EXTRACTED RECORDS
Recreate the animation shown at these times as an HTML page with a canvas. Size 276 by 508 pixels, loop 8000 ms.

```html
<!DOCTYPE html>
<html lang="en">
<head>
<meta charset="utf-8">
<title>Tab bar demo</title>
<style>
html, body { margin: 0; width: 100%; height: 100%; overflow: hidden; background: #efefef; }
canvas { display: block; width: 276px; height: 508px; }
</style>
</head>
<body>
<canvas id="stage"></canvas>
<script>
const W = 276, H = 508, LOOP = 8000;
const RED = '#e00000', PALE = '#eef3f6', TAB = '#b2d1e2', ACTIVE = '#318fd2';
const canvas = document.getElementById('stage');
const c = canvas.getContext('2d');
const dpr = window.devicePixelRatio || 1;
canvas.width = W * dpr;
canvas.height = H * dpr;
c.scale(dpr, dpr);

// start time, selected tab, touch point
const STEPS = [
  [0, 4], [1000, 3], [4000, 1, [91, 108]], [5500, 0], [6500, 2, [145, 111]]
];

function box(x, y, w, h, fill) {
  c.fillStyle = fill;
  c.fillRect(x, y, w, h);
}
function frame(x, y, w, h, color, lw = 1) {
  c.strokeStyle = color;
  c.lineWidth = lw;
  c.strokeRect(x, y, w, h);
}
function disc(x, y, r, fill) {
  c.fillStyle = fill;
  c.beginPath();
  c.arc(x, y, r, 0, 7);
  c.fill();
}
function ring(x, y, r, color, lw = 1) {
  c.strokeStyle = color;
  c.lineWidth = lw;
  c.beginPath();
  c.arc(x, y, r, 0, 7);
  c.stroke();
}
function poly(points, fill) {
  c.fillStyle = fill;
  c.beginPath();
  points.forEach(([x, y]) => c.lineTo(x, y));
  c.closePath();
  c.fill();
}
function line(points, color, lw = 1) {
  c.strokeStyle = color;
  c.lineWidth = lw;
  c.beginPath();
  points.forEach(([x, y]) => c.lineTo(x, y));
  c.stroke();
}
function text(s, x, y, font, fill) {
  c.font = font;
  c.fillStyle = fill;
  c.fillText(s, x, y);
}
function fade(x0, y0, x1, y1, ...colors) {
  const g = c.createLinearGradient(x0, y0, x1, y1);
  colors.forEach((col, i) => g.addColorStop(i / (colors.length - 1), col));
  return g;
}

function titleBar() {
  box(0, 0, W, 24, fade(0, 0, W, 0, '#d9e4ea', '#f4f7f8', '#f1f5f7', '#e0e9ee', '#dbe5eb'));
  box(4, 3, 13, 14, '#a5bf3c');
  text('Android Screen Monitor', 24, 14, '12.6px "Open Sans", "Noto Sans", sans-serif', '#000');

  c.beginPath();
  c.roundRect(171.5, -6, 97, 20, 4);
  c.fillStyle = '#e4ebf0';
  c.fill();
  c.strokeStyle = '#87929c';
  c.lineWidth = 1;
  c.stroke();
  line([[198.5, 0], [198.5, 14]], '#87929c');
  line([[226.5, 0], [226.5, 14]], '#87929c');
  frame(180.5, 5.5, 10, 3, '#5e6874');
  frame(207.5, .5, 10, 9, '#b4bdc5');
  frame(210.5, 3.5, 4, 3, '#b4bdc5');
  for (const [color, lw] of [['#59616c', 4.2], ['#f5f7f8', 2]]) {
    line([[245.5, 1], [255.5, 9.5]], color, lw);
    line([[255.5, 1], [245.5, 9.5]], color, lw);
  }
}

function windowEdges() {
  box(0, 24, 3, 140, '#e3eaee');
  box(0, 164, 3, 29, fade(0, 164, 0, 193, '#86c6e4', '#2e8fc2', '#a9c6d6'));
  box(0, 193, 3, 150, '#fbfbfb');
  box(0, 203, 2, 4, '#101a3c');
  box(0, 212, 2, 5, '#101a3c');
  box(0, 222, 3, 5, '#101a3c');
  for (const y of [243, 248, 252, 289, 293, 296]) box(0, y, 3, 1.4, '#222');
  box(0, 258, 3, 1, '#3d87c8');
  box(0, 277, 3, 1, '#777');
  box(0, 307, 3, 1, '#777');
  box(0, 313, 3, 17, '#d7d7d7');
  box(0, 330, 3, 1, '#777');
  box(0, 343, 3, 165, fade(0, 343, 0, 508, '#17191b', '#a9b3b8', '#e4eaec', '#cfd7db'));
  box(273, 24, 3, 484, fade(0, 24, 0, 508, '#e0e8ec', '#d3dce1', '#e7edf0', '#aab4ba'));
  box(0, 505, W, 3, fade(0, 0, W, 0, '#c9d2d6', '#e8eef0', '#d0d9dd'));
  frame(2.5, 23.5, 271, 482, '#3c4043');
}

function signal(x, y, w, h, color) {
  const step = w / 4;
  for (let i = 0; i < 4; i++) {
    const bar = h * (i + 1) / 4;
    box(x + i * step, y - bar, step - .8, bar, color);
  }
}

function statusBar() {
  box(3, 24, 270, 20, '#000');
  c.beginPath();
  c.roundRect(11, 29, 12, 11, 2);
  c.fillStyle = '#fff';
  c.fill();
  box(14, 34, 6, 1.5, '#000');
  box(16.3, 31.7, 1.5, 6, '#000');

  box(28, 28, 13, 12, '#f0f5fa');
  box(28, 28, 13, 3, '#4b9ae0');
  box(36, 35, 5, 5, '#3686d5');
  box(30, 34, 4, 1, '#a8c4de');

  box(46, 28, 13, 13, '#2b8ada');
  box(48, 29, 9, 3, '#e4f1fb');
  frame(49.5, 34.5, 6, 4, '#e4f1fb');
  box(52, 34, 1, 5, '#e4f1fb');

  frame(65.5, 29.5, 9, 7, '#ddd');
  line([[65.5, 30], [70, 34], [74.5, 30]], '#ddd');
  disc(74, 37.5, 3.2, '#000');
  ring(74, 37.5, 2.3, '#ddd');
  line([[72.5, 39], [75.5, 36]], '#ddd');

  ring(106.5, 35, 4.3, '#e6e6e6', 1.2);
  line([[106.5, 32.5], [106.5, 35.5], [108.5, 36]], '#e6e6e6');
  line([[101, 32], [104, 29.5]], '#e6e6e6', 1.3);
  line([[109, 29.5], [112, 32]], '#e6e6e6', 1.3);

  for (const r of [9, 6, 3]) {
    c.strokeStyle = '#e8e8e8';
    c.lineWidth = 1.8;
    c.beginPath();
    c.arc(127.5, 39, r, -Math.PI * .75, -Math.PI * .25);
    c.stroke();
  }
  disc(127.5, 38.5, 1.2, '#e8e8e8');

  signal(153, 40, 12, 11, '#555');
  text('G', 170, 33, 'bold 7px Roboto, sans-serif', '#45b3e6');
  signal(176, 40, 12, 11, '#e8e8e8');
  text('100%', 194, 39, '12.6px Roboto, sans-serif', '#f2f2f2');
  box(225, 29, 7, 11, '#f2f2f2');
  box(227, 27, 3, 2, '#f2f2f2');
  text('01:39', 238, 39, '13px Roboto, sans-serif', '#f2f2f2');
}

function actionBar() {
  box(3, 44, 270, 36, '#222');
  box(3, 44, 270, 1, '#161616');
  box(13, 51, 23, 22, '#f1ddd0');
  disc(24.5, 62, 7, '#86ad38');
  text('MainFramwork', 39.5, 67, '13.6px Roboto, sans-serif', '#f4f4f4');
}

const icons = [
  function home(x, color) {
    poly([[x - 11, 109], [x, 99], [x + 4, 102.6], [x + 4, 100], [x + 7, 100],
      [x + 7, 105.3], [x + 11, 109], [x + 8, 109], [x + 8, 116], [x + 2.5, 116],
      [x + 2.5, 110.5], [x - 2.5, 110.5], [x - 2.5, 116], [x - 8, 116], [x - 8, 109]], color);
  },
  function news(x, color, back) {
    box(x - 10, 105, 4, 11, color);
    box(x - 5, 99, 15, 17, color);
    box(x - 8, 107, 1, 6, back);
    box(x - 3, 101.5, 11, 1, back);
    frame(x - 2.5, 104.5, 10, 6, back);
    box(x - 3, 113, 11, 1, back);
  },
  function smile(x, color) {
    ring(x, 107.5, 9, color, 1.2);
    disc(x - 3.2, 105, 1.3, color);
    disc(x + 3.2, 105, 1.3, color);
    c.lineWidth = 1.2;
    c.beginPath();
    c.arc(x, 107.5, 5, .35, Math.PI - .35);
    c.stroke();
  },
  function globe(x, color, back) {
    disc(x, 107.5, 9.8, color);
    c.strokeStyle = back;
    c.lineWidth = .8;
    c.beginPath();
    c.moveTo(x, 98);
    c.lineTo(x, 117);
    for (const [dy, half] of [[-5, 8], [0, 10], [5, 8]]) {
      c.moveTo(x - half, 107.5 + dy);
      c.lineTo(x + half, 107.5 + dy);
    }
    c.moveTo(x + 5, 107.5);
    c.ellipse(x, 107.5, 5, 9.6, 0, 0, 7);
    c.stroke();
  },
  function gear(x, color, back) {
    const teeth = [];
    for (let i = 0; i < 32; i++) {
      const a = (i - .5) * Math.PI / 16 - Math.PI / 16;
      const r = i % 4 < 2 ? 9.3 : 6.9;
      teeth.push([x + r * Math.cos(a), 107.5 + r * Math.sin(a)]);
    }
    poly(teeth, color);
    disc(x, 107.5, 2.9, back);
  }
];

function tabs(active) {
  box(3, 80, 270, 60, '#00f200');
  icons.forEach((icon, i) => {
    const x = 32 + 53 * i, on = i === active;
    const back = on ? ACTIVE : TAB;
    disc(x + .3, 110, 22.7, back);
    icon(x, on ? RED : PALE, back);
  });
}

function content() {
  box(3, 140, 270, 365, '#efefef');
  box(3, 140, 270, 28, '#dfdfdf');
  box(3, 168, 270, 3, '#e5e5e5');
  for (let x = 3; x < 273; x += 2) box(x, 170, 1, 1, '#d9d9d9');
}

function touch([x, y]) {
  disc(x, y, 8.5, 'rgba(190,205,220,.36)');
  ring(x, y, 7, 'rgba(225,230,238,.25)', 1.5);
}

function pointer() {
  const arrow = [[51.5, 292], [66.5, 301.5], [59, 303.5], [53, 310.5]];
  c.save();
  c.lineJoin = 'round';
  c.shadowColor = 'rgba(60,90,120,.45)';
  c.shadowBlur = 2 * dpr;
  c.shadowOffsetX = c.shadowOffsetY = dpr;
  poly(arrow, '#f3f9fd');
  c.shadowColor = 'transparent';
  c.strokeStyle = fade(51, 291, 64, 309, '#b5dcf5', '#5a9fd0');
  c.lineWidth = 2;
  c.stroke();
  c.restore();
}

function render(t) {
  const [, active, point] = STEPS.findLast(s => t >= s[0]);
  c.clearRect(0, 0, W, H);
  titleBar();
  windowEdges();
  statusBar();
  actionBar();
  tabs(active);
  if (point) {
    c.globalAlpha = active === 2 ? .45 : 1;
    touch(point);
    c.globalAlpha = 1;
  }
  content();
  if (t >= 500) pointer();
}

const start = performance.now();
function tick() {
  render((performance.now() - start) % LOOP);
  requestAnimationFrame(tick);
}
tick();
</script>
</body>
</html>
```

WORK REQUIRED
Scan the listing for "strokeStyle" and copy out each line that has it.

TASK ANSWER
  c.strokeStyle = color;
  c.strokeStyle = color;
  c.strokeStyle = color;
  c.strokeStyle = '#87929c';
    c.strokeStyle = '#e8e8e8';
    c.strokeStyle = back;
  c.strokeStyle = fade(51, 291, 64, 309, '#b5dcf5', '#5a9fd0');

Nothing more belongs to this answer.